Last year, the Federal Trade Commission (FTC) revised its Guides for the Use of Endorsements and Testimonials in Advertising to illustrate how those guidelines would apply to endorsements made in the online context. In its Guides, the FTC clarified that employees posting To Friend or Not to Friend (continued from page 1) online content that endorses or otherwise promotes their employer’s products or services must disclose the employment relationship. The rationale is that the employment relationship would be a material factor to the consumer in evaluating the endorsement. As a result, employers should caution their employees against endorsing their products and services using social media unless they also mention their employment.
Although compliance with the Guides is voluntary, the FTC has stated that it will treat activities inconsistent with its Guides as a violation of the Federal Trade Commission Act. The FTC has already demonstrated its willingness to do so, charging Reverb Communications with a violation of the FTC Act after its employees took to social media sites to promote video games developed by companies Reverb represented. The employees’ posts, such as “amazing new game” and “really cool game,” did not disclose that the posters were employed by Reverb and thus, in the FTC’s view, constituted unfair or deceptive trade practices.
Special Privacy Considerations for Regulated Organizations
Social media is presenting special problems for organizations that are highly regulated on privacy matters – namely health care providers and financial institutions regulated under HIPAA and the Gramm-Leach-Bliley Act (GLBA), respectively. By virtue of the scope of those regulations, virtually any information about an individual who has received services from those organizations is subject to very restrictive limits on disclosure. As a result, employees of these organizations must be strongly cautioned against making inappropriate disclosures through social media. A remarkable number of such organizations have already experienced breaches as employees, emboldened by social media’s veil of seeming anonymity, take to the Internet to vent about patients and customers, ignorant or careless of the legal violations they are committing.
In light of the popularity and pervasiveness of Facebook and other social media sites, every organization needs a clear, documented policy to govern their employees’ virtually inevitable use of these sites. In light of the constantly-evolving nature of these applications, and their attendant threats and risks, that policy should be revisited often. Employers and employees need to consider a variety of topics, including those described above. As to each topic, there may be no clear right or wrong approach, but rest assured that one thing is clear: the worst position with regard to social media is to say nothing.

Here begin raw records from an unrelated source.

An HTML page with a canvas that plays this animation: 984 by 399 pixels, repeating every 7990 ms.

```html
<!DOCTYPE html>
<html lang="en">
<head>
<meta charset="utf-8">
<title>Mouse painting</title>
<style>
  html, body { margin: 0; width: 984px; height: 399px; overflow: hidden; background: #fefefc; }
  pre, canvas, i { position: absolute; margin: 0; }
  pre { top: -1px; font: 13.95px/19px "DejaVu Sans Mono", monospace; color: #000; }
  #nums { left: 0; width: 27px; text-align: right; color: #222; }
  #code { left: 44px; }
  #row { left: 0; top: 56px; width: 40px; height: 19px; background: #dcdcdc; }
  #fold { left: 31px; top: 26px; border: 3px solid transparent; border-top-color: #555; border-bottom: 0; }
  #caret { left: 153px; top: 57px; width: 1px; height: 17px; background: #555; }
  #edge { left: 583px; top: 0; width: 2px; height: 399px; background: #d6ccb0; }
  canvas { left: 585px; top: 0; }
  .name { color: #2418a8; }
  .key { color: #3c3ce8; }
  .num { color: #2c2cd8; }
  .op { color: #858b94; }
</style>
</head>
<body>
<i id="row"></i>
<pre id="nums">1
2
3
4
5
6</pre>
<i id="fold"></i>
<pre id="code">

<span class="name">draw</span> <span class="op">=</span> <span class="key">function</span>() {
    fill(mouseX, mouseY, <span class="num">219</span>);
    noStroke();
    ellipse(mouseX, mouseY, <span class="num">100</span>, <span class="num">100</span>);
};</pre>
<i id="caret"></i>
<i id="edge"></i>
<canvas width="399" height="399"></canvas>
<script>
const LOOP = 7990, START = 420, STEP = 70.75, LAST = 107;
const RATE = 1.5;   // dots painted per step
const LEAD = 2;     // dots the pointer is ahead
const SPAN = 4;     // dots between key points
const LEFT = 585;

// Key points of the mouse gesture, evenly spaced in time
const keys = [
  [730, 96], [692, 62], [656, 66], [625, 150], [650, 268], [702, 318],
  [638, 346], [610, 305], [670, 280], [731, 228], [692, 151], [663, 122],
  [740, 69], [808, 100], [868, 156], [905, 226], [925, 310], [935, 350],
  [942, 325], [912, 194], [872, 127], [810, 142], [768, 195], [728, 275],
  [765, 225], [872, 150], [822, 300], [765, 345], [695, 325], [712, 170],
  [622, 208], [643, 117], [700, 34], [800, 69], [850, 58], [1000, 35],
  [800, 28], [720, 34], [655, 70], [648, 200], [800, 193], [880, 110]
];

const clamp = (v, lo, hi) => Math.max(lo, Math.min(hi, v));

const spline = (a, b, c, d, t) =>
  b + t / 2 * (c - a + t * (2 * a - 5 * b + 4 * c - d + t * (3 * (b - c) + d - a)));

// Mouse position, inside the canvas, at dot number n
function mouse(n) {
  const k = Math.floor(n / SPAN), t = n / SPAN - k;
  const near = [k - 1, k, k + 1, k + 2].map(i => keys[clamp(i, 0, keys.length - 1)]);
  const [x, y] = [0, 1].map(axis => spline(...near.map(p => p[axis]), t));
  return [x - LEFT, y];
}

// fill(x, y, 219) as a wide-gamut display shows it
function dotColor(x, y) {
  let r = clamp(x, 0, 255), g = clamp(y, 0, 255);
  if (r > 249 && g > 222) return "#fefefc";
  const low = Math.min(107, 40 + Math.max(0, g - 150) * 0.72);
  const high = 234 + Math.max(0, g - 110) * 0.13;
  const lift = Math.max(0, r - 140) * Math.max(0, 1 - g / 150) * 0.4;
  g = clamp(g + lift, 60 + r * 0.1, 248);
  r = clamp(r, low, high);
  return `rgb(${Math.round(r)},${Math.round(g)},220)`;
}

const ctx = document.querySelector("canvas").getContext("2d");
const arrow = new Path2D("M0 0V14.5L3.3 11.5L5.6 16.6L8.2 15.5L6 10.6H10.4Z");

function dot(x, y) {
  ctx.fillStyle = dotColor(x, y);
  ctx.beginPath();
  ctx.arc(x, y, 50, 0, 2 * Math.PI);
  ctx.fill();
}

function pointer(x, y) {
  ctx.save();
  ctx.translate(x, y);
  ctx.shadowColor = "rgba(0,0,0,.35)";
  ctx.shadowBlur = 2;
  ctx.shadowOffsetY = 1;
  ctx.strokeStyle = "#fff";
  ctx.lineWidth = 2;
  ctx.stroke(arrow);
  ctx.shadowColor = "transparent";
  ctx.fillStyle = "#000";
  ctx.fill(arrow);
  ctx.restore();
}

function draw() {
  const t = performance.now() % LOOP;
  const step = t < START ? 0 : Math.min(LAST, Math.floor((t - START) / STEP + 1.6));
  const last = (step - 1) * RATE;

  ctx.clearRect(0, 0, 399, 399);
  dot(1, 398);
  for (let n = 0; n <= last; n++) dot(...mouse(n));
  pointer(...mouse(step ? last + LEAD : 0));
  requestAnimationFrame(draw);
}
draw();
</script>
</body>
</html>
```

Reprinted from the North Carolina Bar Association’s Employment Law Newsletter, September 2010